Task goal -
Count the lines in the data below holding the string "coil" and write the total by itself.

Stored items from a collection -
◇ ◇ ◇ ◇ ◇

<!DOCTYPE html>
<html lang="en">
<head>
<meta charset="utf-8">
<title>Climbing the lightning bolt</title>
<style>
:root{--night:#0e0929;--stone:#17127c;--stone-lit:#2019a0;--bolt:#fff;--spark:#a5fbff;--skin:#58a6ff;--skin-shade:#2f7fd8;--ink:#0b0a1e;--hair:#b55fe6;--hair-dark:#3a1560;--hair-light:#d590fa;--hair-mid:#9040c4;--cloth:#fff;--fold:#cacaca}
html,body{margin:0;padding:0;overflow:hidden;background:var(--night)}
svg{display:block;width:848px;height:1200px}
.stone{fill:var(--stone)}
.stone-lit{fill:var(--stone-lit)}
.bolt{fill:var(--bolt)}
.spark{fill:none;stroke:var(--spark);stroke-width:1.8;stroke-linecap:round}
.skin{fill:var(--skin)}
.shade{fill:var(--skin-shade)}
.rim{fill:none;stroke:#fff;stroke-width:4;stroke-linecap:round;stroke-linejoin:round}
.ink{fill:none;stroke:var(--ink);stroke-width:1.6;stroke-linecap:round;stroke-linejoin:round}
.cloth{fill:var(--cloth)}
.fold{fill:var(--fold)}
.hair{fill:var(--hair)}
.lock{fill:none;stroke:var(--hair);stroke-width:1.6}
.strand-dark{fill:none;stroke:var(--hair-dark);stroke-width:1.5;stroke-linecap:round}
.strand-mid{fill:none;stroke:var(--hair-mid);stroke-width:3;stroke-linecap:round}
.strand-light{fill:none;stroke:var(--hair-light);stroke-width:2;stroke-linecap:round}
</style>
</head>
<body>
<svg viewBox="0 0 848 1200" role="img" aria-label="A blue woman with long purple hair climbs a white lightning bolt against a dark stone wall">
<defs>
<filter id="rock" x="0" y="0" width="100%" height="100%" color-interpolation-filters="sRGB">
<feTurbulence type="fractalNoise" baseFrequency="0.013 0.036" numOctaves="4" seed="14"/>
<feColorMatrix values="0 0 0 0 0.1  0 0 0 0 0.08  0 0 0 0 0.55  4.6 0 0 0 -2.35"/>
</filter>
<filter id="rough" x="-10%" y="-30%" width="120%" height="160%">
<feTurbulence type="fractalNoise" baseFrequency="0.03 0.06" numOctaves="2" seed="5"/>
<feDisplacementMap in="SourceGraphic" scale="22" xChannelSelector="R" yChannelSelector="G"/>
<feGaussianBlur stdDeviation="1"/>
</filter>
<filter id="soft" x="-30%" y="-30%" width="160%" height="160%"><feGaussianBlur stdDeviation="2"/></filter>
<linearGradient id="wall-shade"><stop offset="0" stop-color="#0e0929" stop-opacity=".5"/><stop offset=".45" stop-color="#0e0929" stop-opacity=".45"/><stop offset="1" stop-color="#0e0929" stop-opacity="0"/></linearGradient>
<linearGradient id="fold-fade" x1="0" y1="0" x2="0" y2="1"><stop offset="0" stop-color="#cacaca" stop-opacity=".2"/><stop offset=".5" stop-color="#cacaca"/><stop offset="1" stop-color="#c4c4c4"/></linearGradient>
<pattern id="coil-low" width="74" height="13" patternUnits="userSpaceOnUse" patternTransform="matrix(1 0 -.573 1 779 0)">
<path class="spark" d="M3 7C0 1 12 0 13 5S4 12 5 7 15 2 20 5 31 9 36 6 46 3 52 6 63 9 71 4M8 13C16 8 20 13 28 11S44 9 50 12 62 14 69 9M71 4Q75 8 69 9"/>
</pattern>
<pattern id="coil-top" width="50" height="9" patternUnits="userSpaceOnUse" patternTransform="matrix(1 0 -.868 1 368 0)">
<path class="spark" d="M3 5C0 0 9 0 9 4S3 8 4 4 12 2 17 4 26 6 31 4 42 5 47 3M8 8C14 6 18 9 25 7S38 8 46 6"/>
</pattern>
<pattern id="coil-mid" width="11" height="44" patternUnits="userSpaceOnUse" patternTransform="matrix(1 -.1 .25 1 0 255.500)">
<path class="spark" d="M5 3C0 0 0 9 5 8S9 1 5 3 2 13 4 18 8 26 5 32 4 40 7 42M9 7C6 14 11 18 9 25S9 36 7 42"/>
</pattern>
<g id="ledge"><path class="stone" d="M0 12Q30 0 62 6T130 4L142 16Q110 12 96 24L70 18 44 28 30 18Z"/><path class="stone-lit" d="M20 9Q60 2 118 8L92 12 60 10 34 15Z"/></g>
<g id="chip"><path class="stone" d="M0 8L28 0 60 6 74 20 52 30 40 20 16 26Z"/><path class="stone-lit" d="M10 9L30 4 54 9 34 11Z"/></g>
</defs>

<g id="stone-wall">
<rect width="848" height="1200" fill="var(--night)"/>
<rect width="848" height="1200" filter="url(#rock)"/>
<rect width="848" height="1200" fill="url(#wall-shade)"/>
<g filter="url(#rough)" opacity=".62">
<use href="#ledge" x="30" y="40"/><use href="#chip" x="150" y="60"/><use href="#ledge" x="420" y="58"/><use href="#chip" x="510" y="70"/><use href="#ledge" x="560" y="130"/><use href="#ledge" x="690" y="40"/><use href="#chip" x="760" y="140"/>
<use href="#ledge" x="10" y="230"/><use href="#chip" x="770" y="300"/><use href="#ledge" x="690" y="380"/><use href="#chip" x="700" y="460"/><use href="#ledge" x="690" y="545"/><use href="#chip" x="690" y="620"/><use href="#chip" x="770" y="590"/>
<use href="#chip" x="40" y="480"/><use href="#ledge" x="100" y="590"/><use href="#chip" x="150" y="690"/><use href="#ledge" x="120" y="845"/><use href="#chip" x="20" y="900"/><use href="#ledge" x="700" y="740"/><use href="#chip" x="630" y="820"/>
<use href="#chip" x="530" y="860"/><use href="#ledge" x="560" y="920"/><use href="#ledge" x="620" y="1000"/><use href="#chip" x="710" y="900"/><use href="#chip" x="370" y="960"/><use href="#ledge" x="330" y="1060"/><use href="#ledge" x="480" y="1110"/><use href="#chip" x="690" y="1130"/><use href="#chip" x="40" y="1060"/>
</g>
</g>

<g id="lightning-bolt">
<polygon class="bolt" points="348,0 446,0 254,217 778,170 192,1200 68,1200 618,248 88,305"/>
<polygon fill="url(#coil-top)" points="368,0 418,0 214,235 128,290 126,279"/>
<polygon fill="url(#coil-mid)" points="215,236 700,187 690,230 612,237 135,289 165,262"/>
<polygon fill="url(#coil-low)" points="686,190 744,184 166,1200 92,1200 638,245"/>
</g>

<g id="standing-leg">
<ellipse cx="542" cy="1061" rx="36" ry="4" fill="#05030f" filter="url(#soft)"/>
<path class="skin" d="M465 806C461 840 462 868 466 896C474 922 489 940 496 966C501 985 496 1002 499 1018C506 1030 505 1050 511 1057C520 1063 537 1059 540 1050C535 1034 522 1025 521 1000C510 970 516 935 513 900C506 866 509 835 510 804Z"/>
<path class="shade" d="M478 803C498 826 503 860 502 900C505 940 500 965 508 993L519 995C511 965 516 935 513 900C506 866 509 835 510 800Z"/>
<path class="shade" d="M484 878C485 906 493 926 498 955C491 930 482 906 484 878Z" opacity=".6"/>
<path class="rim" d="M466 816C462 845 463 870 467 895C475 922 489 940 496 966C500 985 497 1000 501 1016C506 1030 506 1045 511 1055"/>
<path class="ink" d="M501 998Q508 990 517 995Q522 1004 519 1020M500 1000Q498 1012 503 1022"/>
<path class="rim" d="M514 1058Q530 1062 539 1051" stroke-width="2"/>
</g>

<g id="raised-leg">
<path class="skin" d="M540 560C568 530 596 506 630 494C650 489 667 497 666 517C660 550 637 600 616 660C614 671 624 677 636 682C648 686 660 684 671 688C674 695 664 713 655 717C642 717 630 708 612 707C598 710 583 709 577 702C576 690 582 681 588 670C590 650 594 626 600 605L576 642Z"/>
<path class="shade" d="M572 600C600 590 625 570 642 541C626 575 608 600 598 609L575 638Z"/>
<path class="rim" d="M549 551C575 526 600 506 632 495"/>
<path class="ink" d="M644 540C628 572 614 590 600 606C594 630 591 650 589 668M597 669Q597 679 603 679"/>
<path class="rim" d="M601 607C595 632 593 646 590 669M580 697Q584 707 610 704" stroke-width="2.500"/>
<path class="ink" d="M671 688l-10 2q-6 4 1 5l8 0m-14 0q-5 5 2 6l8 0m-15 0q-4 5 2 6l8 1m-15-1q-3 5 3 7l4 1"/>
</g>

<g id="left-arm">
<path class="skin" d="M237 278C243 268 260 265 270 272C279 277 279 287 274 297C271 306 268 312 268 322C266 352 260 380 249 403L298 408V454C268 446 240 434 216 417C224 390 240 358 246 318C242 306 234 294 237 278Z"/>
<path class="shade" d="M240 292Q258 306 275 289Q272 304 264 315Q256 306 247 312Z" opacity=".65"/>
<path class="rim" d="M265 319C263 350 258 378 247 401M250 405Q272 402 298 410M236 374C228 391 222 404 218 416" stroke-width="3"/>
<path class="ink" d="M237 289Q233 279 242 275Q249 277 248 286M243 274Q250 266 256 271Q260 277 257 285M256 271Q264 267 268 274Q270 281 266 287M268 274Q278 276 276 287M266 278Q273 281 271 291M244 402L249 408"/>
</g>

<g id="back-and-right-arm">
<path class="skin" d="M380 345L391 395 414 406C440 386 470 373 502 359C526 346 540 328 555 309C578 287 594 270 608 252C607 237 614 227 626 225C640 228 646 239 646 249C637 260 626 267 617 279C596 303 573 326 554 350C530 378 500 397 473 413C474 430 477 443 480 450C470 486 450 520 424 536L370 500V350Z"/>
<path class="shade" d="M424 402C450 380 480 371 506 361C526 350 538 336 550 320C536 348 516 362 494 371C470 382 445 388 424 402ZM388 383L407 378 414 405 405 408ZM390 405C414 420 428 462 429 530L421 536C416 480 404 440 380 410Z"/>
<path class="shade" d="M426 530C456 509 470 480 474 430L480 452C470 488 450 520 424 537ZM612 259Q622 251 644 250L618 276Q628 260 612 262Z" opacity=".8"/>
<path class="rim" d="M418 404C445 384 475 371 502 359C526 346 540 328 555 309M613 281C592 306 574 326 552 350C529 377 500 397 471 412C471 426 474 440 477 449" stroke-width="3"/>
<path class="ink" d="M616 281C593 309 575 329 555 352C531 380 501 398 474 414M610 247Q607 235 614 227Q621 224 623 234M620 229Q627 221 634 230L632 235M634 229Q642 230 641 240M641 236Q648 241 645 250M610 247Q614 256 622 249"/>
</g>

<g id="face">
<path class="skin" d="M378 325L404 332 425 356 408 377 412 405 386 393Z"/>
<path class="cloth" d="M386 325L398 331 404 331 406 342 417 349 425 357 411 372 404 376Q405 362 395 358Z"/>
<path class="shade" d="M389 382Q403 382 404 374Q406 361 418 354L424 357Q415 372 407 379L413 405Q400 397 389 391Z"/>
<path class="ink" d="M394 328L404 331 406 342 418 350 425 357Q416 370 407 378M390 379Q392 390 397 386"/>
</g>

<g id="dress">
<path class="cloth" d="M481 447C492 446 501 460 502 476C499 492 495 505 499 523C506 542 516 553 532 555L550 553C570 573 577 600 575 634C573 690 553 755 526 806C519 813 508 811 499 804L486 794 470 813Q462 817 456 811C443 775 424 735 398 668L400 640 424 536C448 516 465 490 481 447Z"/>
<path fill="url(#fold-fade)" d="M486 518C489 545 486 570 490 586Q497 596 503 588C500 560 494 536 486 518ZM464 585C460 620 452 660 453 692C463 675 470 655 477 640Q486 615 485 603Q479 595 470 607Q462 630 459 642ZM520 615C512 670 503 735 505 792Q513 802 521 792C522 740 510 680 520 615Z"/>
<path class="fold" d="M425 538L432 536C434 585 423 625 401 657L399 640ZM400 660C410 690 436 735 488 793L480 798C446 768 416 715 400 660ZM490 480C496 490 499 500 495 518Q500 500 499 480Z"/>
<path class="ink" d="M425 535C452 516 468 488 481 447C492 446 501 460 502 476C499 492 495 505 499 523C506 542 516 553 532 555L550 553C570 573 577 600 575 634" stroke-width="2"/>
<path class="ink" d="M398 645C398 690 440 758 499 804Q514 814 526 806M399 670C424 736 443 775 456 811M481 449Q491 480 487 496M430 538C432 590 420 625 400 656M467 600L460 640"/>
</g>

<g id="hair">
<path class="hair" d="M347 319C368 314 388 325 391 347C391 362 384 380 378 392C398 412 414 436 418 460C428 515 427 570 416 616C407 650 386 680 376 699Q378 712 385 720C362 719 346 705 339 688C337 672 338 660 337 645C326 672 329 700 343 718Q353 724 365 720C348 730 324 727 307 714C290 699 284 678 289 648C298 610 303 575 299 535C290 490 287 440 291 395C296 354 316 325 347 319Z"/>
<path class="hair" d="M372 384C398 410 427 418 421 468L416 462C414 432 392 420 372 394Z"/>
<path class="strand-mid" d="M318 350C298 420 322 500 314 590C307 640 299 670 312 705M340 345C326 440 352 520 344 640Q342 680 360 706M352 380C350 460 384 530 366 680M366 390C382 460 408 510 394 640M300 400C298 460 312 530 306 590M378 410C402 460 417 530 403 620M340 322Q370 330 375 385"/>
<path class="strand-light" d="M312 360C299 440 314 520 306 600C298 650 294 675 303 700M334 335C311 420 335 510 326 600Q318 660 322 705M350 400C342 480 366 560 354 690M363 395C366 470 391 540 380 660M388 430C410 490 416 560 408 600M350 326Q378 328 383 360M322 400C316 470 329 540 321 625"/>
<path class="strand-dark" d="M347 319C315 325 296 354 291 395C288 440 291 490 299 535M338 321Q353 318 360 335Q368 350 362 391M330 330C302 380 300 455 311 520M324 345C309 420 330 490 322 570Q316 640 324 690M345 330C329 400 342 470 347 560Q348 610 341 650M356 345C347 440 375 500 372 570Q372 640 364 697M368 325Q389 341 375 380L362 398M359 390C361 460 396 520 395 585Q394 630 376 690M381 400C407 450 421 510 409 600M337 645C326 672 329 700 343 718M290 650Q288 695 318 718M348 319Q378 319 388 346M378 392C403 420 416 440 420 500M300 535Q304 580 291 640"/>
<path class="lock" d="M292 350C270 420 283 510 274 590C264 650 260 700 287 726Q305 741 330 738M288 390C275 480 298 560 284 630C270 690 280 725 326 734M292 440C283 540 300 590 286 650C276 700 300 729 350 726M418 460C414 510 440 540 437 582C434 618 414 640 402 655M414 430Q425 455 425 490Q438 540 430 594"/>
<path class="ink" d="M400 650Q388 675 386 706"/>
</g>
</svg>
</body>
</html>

◇ ◇ ◇ ◇ ◇

Answer box -
6